Saturday, January 05, 2008
Jumble sales, sadly, are not what they used to be. When I was about twelve, and my friend Penny first suggested I accompany her to a jumble sale, I was horrified, like the good lower-middle-class girl I was meant to be. But not half as horrified as my mother was when I came back, completely hooked, and with loads of rather indiscriminately chosen old clothes. I was just amazed at how much could be acquired for so little money, and at the treasures that people threw away. I also honed pushing and elbowing skills that have stood me in good stead in numerous situations since.

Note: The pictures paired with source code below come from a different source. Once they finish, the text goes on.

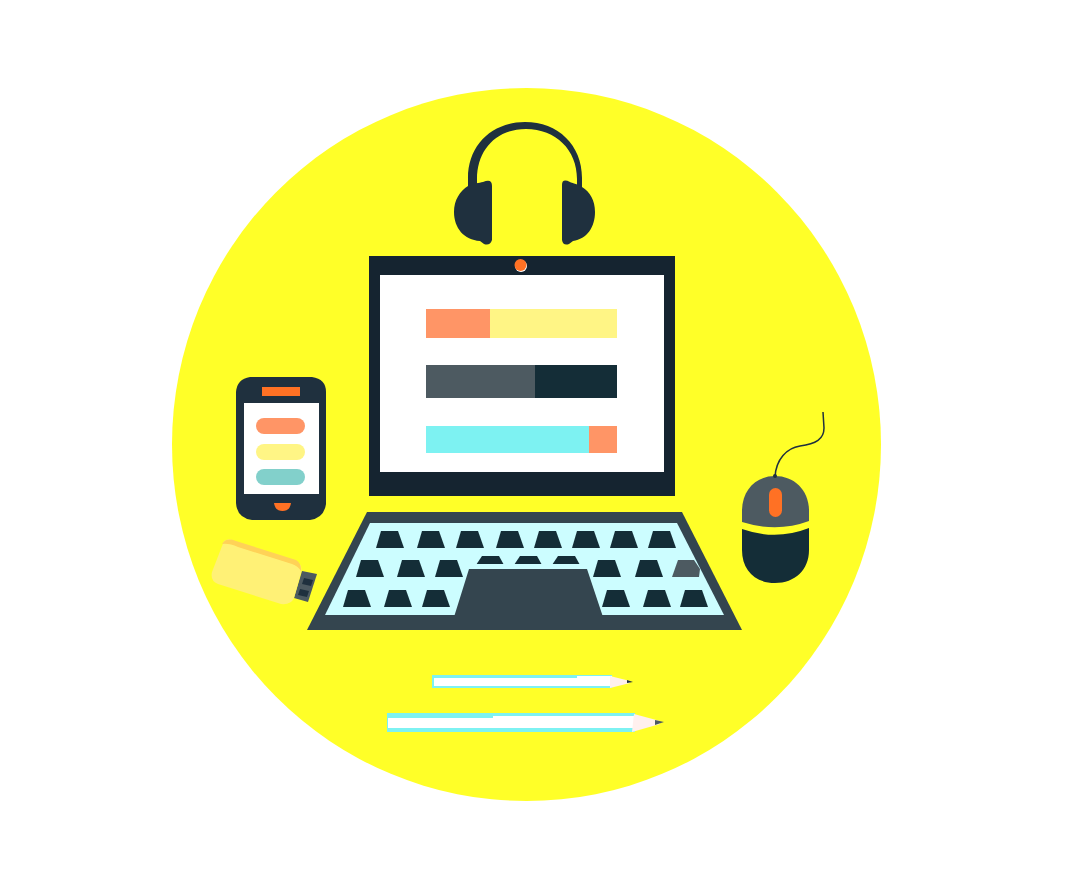
<!DOCTYPE html>
<html lang="en">
<head>
<meta charset="utf-8">
<title>Desk gadgets</title>
<style>
:root {
  --paper: #ffffff;
  --yellow: #ffff28;
  --navy: #1f303e;
  --frame: #152430;
  --ink: #142d37;
  --slate: #4d5a61;
  --deck: #34454f;
  --ice: #ccfdff;
  --aqua: #7df2f2;
  --teal: #82d0cb;
  --orange: #ff7124;
  --coral: #ff9566;
  --cream: #fff585;
  --stick: #fff176;
  --stick-edge: #ffd257;
  --wood: #fff0ee;
}
html, body { margin: 0; background: var(--paper); overflow: hidden; }
svg { display: block; width: 1068px; height: 885px; }
.paper { fill: var(--paper); }
.yellow { fill: var(--yellow); }
.navy { fill: var(--navy); }
.frame { fill: var(--frame); }
.ink { fill: var(--ink); }
.slate { fill: var(--slate); }
.deck { fill: var(--deck); }
.ice { fill: var(--ice); }
.aqua { fill: var(--aqua); }
.teal { fill: var(--teal); }
.orange { fill: var(--orange); }
.coral { fill: var(--coral); }
.cream { fill: var(--cream); }
.stick { fill: var(--stick); }
.stick-edge { fill: var(--stick-edge); }
.wood { fill: var(--wood); }
.cable { fill: none; stroke: var(--navy); stroke-width: 1.5; }
</style>
</head>
<body>
<svg viewBox="0 0 1068 885" role="img" aria-label="Laptop, headphones, phone, mouse, USB stick and pencils on a yellow disc">
  <defs>
    <polygon id="key" points="5,0 22,0 28,17 0,17"/>
    <polygon id="key-top" points="6,0 23,0 28,9 0,9"/>
  </defs>

  <ellipse id="disc" class="yellow" cx="526.5" cy="444.5" rx="354.5" ry="356.5"/>

  <g id="headphones" class="navy">
    <path d="M468 188V178C468 145 492 122 525 122S582 145 582 178V188H577V179C577 150 556 129 526 129S477 150 477 179V188Z"/>
    <path d="M468 186C474 183 479 183 483 182Q492 178 492 186V240Q490 246 484 244L480 241C464 240 454 228 454 212C454 200 460 191 468 186Z"/>
    <path d="M582 187C577 184 572 183 570 182Q562 178 562 185V240Q563 246 569 244L573 241C587 239 595 227 595 212C595 200 590 192 582 187Z"/>
  </g>

  <g id="laptop-screen">
    <rect class="frame" x="369" y="256" width="306" height="240"/>
    <rect class="paper" x="380" y="275" width="284" height="197"/>
    <circle class="paper" cx="521" cy="266" r="6"/>
    <circle class="orange" cx="520.5" cy="265" r="6"/>
    <g id="screen-bars">
      <rect class="coral" x="426" y="309" width="65" height="29"/>
      <rect class="cream" x="490" y="309" width="127" height="29"/>
      <rect class="slate" x="426" y="365" width="110" height="33"/>
      <rect class="ink" x="535" y="365" width="82" height="33"/>
      <rect class="aqua" x="426" y="426" width="164" height="27"/>
      <rect class="coral" x="589" y="426" width="28" height="27"/>
    </g>
  </g>

  <g id="laptop-keyboard">
    <polygon class="deck" points="367,512 682,512 742,630 307,630"/>
    <polygon class="ice" points="370,523 677,523 724,615 325,615"/>
    <g id="keys" class="ink">
      <use href="#key" x="376" y="531"/>
      <use href="#key" x="417" y="531"/>
      <use href="#key" x="456" y="531"/>
      <use href="#key" x="496" y="531"/>
      <use href="#key" x="534" y="531"/>
      <use href="#key" x="572" y="531"/>
      <use href="#key" x="610" y="531"/>
      <use href="#key" x="648" y="531"/>
      <use href="#key-top" x="476" y="556"/>
      <use href="#key-top" x="514" y="556"/>
      <use href="#key-top" x="552" y="556"/>
      <use href="#key" x="356" y="560"/>
      <use href="#key" x="397" y="560"/>
      <use href="#key" x="435" y="560"/>
      <use href="#key" x="593" y="560"/>
      <use href="#key" x="635" y="560"/>
      <use href="#key" x="343" y="590"/>
      <use href="#key" x="384" y="590"/>
      <use href="#key" x="422" y="590"/>
      <use href="#key" x="602" y="590"/>
      <use href="#key" x="643" y="590"/>
      <use href="#key" x="680" y="590"/>
    </g>
    <polygon class="slate" points="678,560 694,560 700,569 699,577 672,577"/>
    <polygon class="deck" points="469,569 587,569 603,617 454,617"/>
    <rect class="ice" x="466" y="564" width="125" height="5"/>
  </g>

  <g id="phone">
    <path class="navy" d="M250 377H312Q326 379 326 392V504Q324 518 310 520H252Q237 518 236 503V392Q237 379 250 377Z"/>
    <rect class="orange" x="262" y="387" width="38" height="9"/>
    <rect class="paper" x="244" y="403" width="75" height="91"/>
    <rect class="coral" x="256" y="418" width="49" height="16" rx="8"/>
    <rect class="cream" x="256" y="444" width="49" height="16" rx="8"/>
    <rect class="teal" x="256" y="469" width="49" height="16" rx="8"/>
    <path class="orange" d="M274 503H291Q290 511 282.5 511T274 503Z"/>
  </g>

  <g id="usb-stick">
    <polygon class="slate" points="302,571 317,574 308,602 294,598"/>
    <path class="navy" d="M304 578L313 580L311 586L302 584ZM300 589L309 591L307 597L298 595Z"/>
    <path class="stick" d="M224 541Q228 538 234 541L296 561Q303 565 301 573L294 598Q291 605 281 604L218 584Q210 581 212 572Z"/>
    <path class="stick-edge" d="M222 544Q226 537 236 541L296 560Q302 564 301 571Q298 566 292 564L238 547Q229 543 222 544Z"/>
  </g>

  <g id="mouse">
    <path class="cable" d="M775 477C776 459 787 448 800 446C816 444 824 439 824 428L823 412"/>
    <path class="slate" d="M742 522V511C742 490 756 476 775 476S809 490 809 511V521Q777 533 742 522Z"/>
    <path class="ink" d="M742 529Q776 541 809 528V550C809 570 795 583 775 583S742 570 742 550Z"/>
    <rect class="orange" x="769" y="488" width="13" height="29" rx="6.5"/>
    <circle class="navy" cx="775" cy="476" r="2"/>
  </g>

  <g id="pencil-small">
    <rect class="aqua" x="432" y="675" width="180" height="13"/>
    <path class="paper" d="M434 678H577V676H612V686H434Z"/>
    <polygon class="wood" points="610,676 630,681 630,683 610,688"/>
    <polygon class="navy" points="627,680 633,682 627,683"/>
  </g>

  <g id="pencil-large">
    <rect class="aqua" x="387" y="713" width="248" height="19"/>
    <path class="paper" d="M388 718H493V716H635V728H388Z"/>
    <polygon class="wood" points="634,714 660,721 660,724 632,732"/>
    <polygon class="slate" points="655,720 664,722 655,725"/>
  </g>
</svg>
</body>
</html>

I continued going on and off from then on, and took it up really seriously again about fifteen years ago. This time it was my turn to take a horrified Jim and get him hooked. More discriminating now, we have got some lovely things over the years, for house, boat and selves. For a few years we were going to at least one, and sometimes two or even three jumbles every Saturday; we planned our weekend around the announcements in the local paper. Then we got a boat and had something else to do at weekends, and also gradually began to notice that jumble sales were becoming fewer, and the stuff at them less worth going for. The general consensus is that the rot started to set in with the rise of car boot sales, but not everyone wants to stand in a cold car park for four hours to make a few quid, and many were still happy to have some local cause come and take their cast-offs away. I think it's probably Ebay that's had more effect - the car boot without standing in the cold. Also charity shops - no waiting for the stuff to be picked up, just drop it off at a local shop. And, more recently still, Freecycle - which is a great idea, and we're using it a lot ourselves to get rid of stuff because it's so quick and you know the stuff's going to someone who wants it (and you get to meet lots of nice people).
But there will always be things, surely, that only I could want? Like, for example, a very small patchwork bedspread made from scraps of 1950s curtains ... well, I certainly found a good home for it.